“My motivation for writing about the golf experience was that I found myself puzzled by the contradictions inherent in the game. The more I tried to improve, the worse I seemed to play… It was only when I began thinking of golf as a mystery, not to be solved but to be embraced, that new understandings emerged. When I played the game with this in mind, I was able to accept that one could never predict what would happen from one day to the next. Golf, like life itself, had a perverse refusal to be packaged, managed, or even predicted…” (p. 3)
The author’s bibliography will surprise you, especially if you are a golfer. Here is a sample:
Alice in Wonderland, by Lewis Carroll; The Power of One, by Eckhart Tolle; Falling Upward by Richard Rohr; Discernment, by Henri Nouwen; Anthem, by Leonard Cohen; and The Missing Piece, by Shel Silverstein.
As you surmise, this book is about life and not a “how to” golf manual. He heads the final chapter, “The Last Chapter,” with a quotation from Lewis Carroll’s Alice in Wonderland: “’But I don’t want to go among mad people,’ Alice remarked. ‘Oh you can’t help that,’ said the Cat. ‘We’re all mad here.’ ‘How do you know I am mad,’ said Alice. ‘You must be,’ said the Cat, ‘or you wouldn’t have come here.’”
Rev. Douglas’s final statement reminds us of life and it difficulty. “…We discover the game of golf within ourselves. Nothing need be changed, but everything can be different. Just don’t forget to smell the flowers, rejoice at the grass beneath your feet, be thankful for the sun and the clouds, delight in the wind as it caresses your face. And remember this is a game to be enjoyed.” (p. 68)

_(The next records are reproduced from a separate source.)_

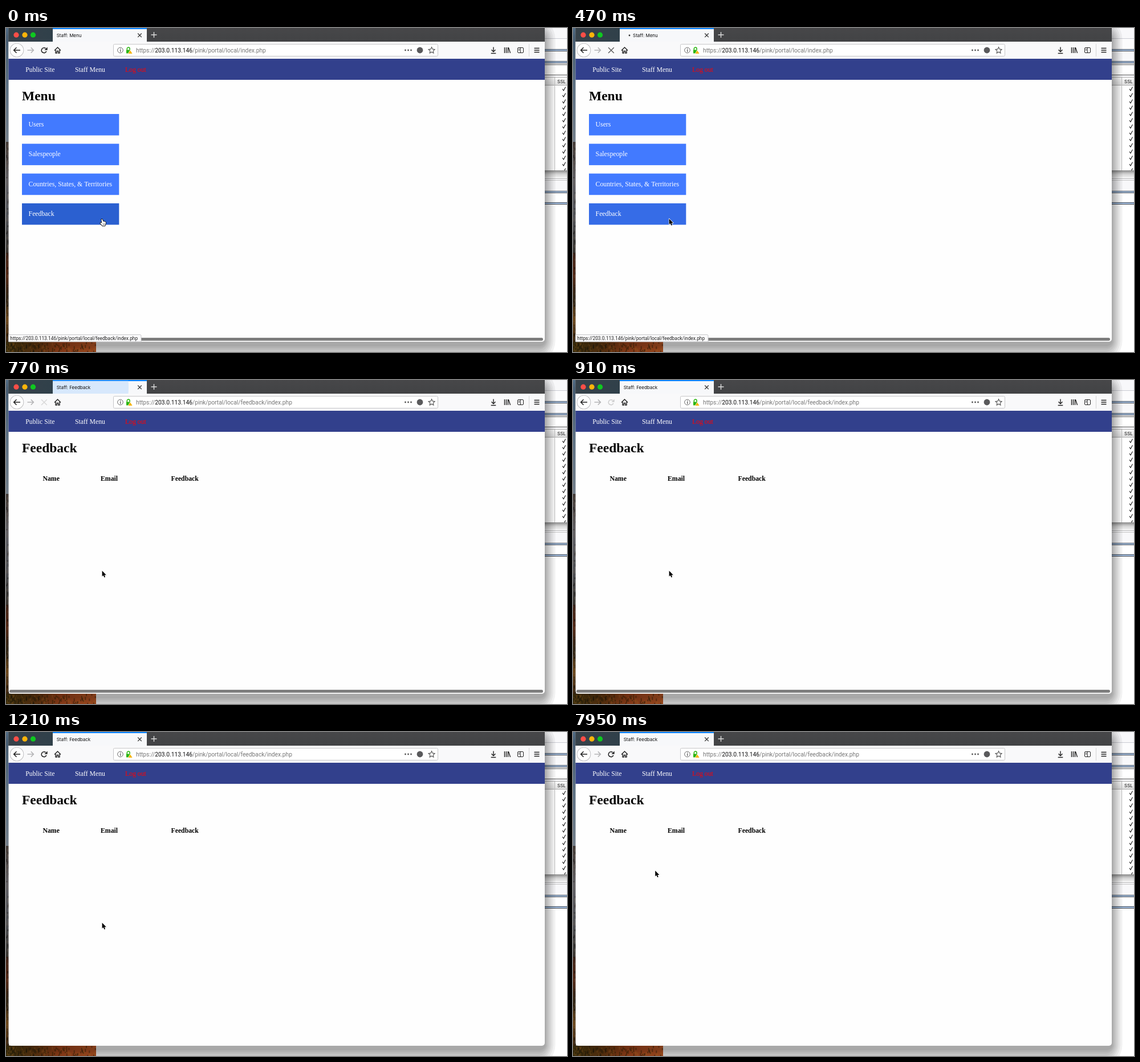
Animation of 984x569 px, one loop 8 s. Source, as an HTML page with a canvas:

```html
<!DOCTYPE html>
<html lang="en">
<head>
<meta charset="utf-8">
<title>Staff pages</title>
<style>
html, body { margin: 0; width: 100%; height: 100%; overflow: hidden; background: #fff; }
canvas { display: block; width: 984px; height: 569px; }
</style>
</head>
<body>
<canvas id="stage" width="984" height="569"></canvas>
<script>
const W = 984, H = 569, LOOP = 8000;
const SERIF = '"Liberation Serif", Times, serif';
const SANS = 'Roboto, "Liberation Sans", sans-serif';
const UI = 'Inter, "Liberation Sans", sans-serif';
const HOST = '203.0.113.146', DIR = '/pink/portal/local';
const stage = document.getElementById('stage').getContext('2d');
let g = stage;

function box(x, y, w, h, fill) {
  g.fillStyle = fill;
  g.fillRect(x, y, w, h);
}
function round(x, y, w, h, r, fill, edge) {
  g.beginPath();
  g.roundRect(x, y, w, h, r);
  if (fill) { g.fillStyle = fill; g.fill(); }
  if (edge) { g.strokeStyle = edge; g.lineWidth = 1; g.stroke(); }
}
function disc(x, y, r, fill) {
  g.beginPath();
  g.arc(x, y, r, 0, 7);
  g.fillStyle = fill;
  g.fill();
}
function stroke(d, color = '#222', width = 1.4) {
  g.strokeStyle = color;
  g.lineWidth = width;
  g.stroke(new Path2D(d));
}
function shape(d, color) {
  g.fillStyle = color;
  g.fill(new Path2D(d));
}
function text(s, x, y, font, color) {
  g.font = font;
  g.fillStyle = color;
  g.fillText(s, x, y);
  return x + g.measureText(s).width;
}
function ramp(y0, y1, ...colors) {
  const grad = g.createLinearGradient(0, y0, 0, y1);
  colors.forEach((c, i) => grad.addColorStop(i / (colors.length - 1), c));
  return grad;
}
function faded(alpha, draw) {
  if (alpha <= 0) return;
  g.save();
  g.globalAlpha = alpha;
  draw();
  g.restore();
}
let seed = 11;
function rnd() {
  seed = (seed * 16807) % 2147483647;
  return seed / 2147483647;
}

function landscape() {
  box(0, 0, 5, 205, ramp(0, 205, '#5f7f9d', '#86a3bf', '#a8b9ca'));
  box(0, 200, 5, 200, ramp(200, 400, '#60544e', '#8e8d94', '#777a82', '#4c4740'));
  box(0, 395, 5, 156, ramp(395, 551, '#5d3424', '#7b3b20', '#4a3a22', '#a06a2a', '#5b3a18'));
  for (let i = 0; i < 110; i++)
    box(rnd() * 4, 205 + rnd() * 345, 2, 2 + rnd() * 4, rnd() < .5 ? 'rgba(20,18,15,.35)' : 'rgba(190,160,130,.2)');
  const ground = g.createLinearGradient(0, 0, 158, 0);
  ground.addColorStop(0, '#4b3a12');
  ground.addColorStop(.35, '#6c3a12');
  ground.addColorStop(.6, '#a9481a');
  ground.addColorStop(1, '#c25a26');
  box(0, 551, 158, 18, ground);
  for (let i = 0; i < 150; i++) {
    const x = rnd() ** 1.6 * 156;
    box(x, 551 + rnd() * 18, 2, 2 + rnd() * 5, rnd() < .7 ? 'rgba(25,25,5,.4)' : 'rgba(200,130,40,.3)');
  }
}

function backWindow() {
  box(940, 0, 44, 310, '#f8f8fa');
  box(940, 18, 44, 1, '#c9cad2');
  box(940, 19, 44, 18, '#fcfcfd');
  for (const y of [37, 58, 286, 306]) {
    box(940, y, 44, 1, '#48525f');
    box(940, y + 1, 44, 2, '#a9c3e4');
    box(940, y + 3, 44, 1, '#3a3f47');
  }
  box(940, 64, 44, 18, '#fff');
  box(940, 64, 44, 1, '#555');
  box(940, 82, 44, 1, '#555');
  box(940, 87, 44, 14, ramp(87, 101, '#fafafa', '#dcdcdc'));
  box(940, 86, 44, 1, '#aaa');
  box(940, 100, 44, 1, '#aaa');
  box(940, 101, 44, 149, '#fff');
  box(962, 87, 1, 163, '#c4c4c4');
  text('SSL', 967, 96.5, '8px ' + UI, '#111');
  g.save();
  g.beginPath();
  g.rect(960, 101, 24, 149);
  g.clip();
  for (let i = 0; i < 14; i++) {
    const y = 107 + i * 11;
    stroke(`M976 ${y} l2 3 l3.5 -6.5`, '#111', 1.1);
  }
  g.restore();
  box(940, 250, 44, 13, ramp(250, 263, '#8c8c8c', '#d3d3d3', '#f2f2f2'));
  box(940, 264, 44, 1, '#b5b5b5');
  box(940, 267, 44, 1, '#c4c4c4');
  box(940, 290, 44, 16, '#fff');
}

function shadow() {
  for (const d of [31, 25, 20, 16, 12, 8, 5, 2])
    round(4 - d * .6, 12 - d, 941 + d * 1.2, 545 + d * 2, 8 + d, 'rgba(0,0,0,.052)');
}

function toolbar() {
  box(4.5, 24, 940.5, 30, '#f9f9fa');
  disc(19, 39, 12.3, '#b8b8ba');
  disc(19, 39, 11.4, '#fff');
  stroke('M25 39 H14 M18.5 34.2 L13.7 39 L18.5 43.8', '#222', 1.6);
  stroke('M37.5 39 H48 M43.8 34.4 L48.4 39 L43.8 43.6', '#b4b4b6', 1.5);
  stroke('M85 39.5 L90.5 34 L96 39.5 M87 38.5 V44 H89.3 V40.5 H91.7 V44 H94 V38.5', '#222', 1.4);

  round(188.5, 28.5, 569, 21, 2, '#fff', '#c6c6c8');
  g.beginPath();
  g.arc(200.5, 39, 4.8, 0, 7);
  g.strokeStyle = '#666';
  g.lineWidth = 1;
  g.stroke();
  box(200, 38, 1.2, 4, '#555');
  box(200, 36, 1.2, 1.2, '#555');
  stroke('M212.3 39 V36.5 A2.4 2.4 0 0 1 217.1 36.5 V39', '#2ab510', 1.5);
  box(211, 38.5, 7, 6, '#2ab510');
  shape('M218 38 L222.3 45.3 H213.7 Z', '#fff');
  shape('M218 39.2 L221.6 45 H214.4 Z', '#f5b50a');
  for (const x of [700.5, 705.5, 710.5]) disc(x, 39, 1.4, '#555');
  disc(726, 39, 5.4, '#5a5a5c');
  let star = '';
  for (let i = 0; i < 10; i++) {
    const a = i * Math.PI / 5, r = i % 2 ? 2.8 : 5.8;
    star += `${i ? 'L' : 'M'}${746.6 + r * Math.sin(a)} ${39.4 - r * Math.cos(a)}`;
  }
  stroke(star + 'Z', '#555', 1.1);

  stroke('M855 33.5 V41.5 M851.5 38.3 L855 41.8 L858.5 38.3 M850.7 44.5 H859.3');
  stroke('M874.5 34 V44 M877.5 34 V44 M880.5 34 V44 M881.5 34.5 L884.5 44');
  round(897.5, 34.5, 10, 9, 1.5, null, '#222');
  stroke('M902.3 34.5 V43.5 M899 37 H901 M899 39 H901', '#222', 1);
  box(917, 28, 1, 22, '#d4d4d6');
  stroke('M926.5 35.5 H935.5 M926.5 39 H935.5 M926.5 42.5 H935.5');
}

function chrome() {
  round(4.5, -10, 940.5, 561, [0, 0, 5, 5], '#fefefe');
  box(4.5, 0, 940.5, 24, ramp(0, 24, '#474749', '#424345'));
  const tint = g.createLinearGradient(4, 0, 82, 0);
  tint.addColorStop(0, '#37424a');
  tint.addColorStop(1, '#30404a');
  box(4.5, 0, 77.5, 24, tint);
  disc(18, 12.2, 4.6, '#fc4e47');
  disc(33, 12.2, 4.6, '#fdb40a');
  disc(47.5, 12.2, 4.6, '#0fc820');
  box(82, 0, 165, 24, '#f7f8fa');
  box(82, 0, 165, 2, '#0a84ff');
  stroke('M254.5 12 H264.5 M259.5 7 V17', '#ddd', 1.4);
  toolbar();
  box(4.5, 54, 940.5, 37, '#32408c');
  const nav = '11.75px ' + SERIF;
  text('Public Site', 34.3, 77, nav, '#fff');
  text('Staff Menu', 121, 77, nav, '#fff');
  text('Log out', 209, 77, nav, '#f00');
}

const backdrop = document.createElement('canvas');
backdrop.width = W;
backdrop.height = H;
g = backdrop.getContext('2d');
box(0, 0, W, H, '#fff');
landscape();
backWindow();
shadow();
chrome();
g = stage;

// latest value whose start time has passed
function step(t, keys) {
  let value = keys[0][1];
  for (const [at, v] of keys) if (t >= at) value = v;
  return value;
}

function address(path) {
  const font = '10.25px ' + SANS;
  let x = text('https://', 228, 43, font, '#777');
  x = text(HOST, x, 43, font, '#0c0c0d');
  text(path, x, 43, font, '#777');
}

function tab(t) {
  const burst = step(t, [[0, null], [620, [41, 1]], [770, [126, .4]], [910, null]]);
  if (burst) faded(burst[1], () => {
    g.beginPath();
    g.rect(82, 1, 165, 23);
    g.clip();
    disc(89, 12.5, burst[0], '#a5d0ff');
  });
  const dot = step(t, [[0, 0], [140, 92.5], [320, 97], [470, 99], [620, 0]]);
  if (dot) disc(dot, 13, 1.4, '#333');
  text(t < 620 ? 'Staff: Menu' : 'Staff: Feedback', dot ? 105 : 88.7, 15.9, '8px ' + UI, '#0c0c0d');
  stroke('M231.2 9.5 L237.8 16.1 M237.8 9.5 L231.2 16.1', '#333', 1.3);
}

function reloadButton(t) {
  faded(step(t, [[0, 1], [140, .4], [320, 0], [910, .2], [1060, .6], [1210, 1]]), () => {
    g.beginPath();
    g.arc(66.7, 39.2, 4.4, .35, 5.4);
    g.strokeStyle = '#222';
    g.lineWidth = 1.6;
    g.stroke();
    shape('M72.6 33.6 V38.8 H67.4 Z', '#222');
  });
  faded(step(t, [[0, 0], [140, .4], [320, .65], [470, .7], [620, .4], [770, .15], [910, 0]]), () =>
    stroke('M62 34.2 L71.8 44 M71.8 34.2 L62 44', '#222', 1.5));
}

function menuPage(t) {
  text('Menu', 28, 127, 'bold 23.5px ' + SERIF, '#000');
  ['Users', 'Salespeople', 'Countries, States, & Territories', 'Feedback'].forEach((s, i) => {
    const y = 151 + i * 52.3;
    const hot = t < 140 ? '#2b60d0' : '#366ce7';
    box(28, y, 170.3, 37.6, i === 3 ? hot : '#427aff');
    text(s, 39.6, y + 22, '11.75px ' + SERIF, '#fff');
  });
}

function feedbackPage() {
  text('Feedback', 28, 127, 'bold 23.5px ' + SERIF, '#000');
  const head = 'bold 11.75px ' + SERIF;
  text('Name', 64.5, 177, head, '#000');
  text('Email', 166, 177, head, '#000');
  text('Feedback', 289.5, 177, head, '#000');
}

function outlined(d, fill, edge, width) {
  g.lineJoin = 'round';
  stroke(d, edge, width);
  shape(d, fill);
  g.lineJoin = 'miter';
}

function pointer(t) {
  const [x, y] = step(t, [[0, [165, 335]], [470, [168, 334]], [7650, [156, 274.5]], [7800, [142.7, 244]], [7950, [143.6, 242.6]]]);
  g.save();
  g.translate(x, y);
  if (t < 470) {
    outlined('M2.3 1.2 Q3.3 .2 4.2 1.3 L5.2 4.6 Q6.3 4 7 5 Q8.2 4.5 8.7 5.6 Q10 5.4 10 6.8 L9.6 9.6 L8.6 12.3 H4 L.9 8.6 Q-.2 7.3 1 6.7 Q2 6.5 3.3 8 Z', '#fff', '#111', 1.7);
    stroke('M5.2 8.3 V10.8 M6.8 8.3 V10.8 M8.3 8.3 V10.8', '#333', .6);
  } else {
    outlined('M.6 1 V11 L2.8 9 L4.4 12.7 L6.1 12 L4.6 8.4 H7.8 Z', '#000', '#fff', 1.5);
  }
  g.restore();
}

function draw(t) {
  const menu = t < 620;
  g.drawImage(backdrop, 0, 0);
  tab(t);
  reloadButton(t);
  address(DIR + (menu ? '' : '/feedback') + '/index.php');
  if (menu) menuPage(t); else feedbackPage();
  faded(step(t, [[0, 1], [1060, .5], [1210, 0]]), () =>
    round(6, 544, 936, 5.2, 2.6, '#7d7d7d'));
  if (menu) {
    round(4.5, 538.5, 232.5, 12.5, [0, 2, 0, 0], '#f9f9fa', '#c8c8ca');
    text('https://' + HOST + DIR + '/feedback/index.php', 7.3, 547.5, '8.4px ' + SANS, '#222');
  }
  pointer(t);
}

const start = performance.now();
function tick(now) {
  draw(Math.max(0, now - start) % LOOP);
  requestAnimationFrame(tick);
}
draw(0);
requestAnimationFrame(tick);
</script>
</body>
</html>
```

—R. R. Kuns, 2016
Richard Kuns writes reviews of books that can be found in the Renouf/Nelson Library at St. Philip’s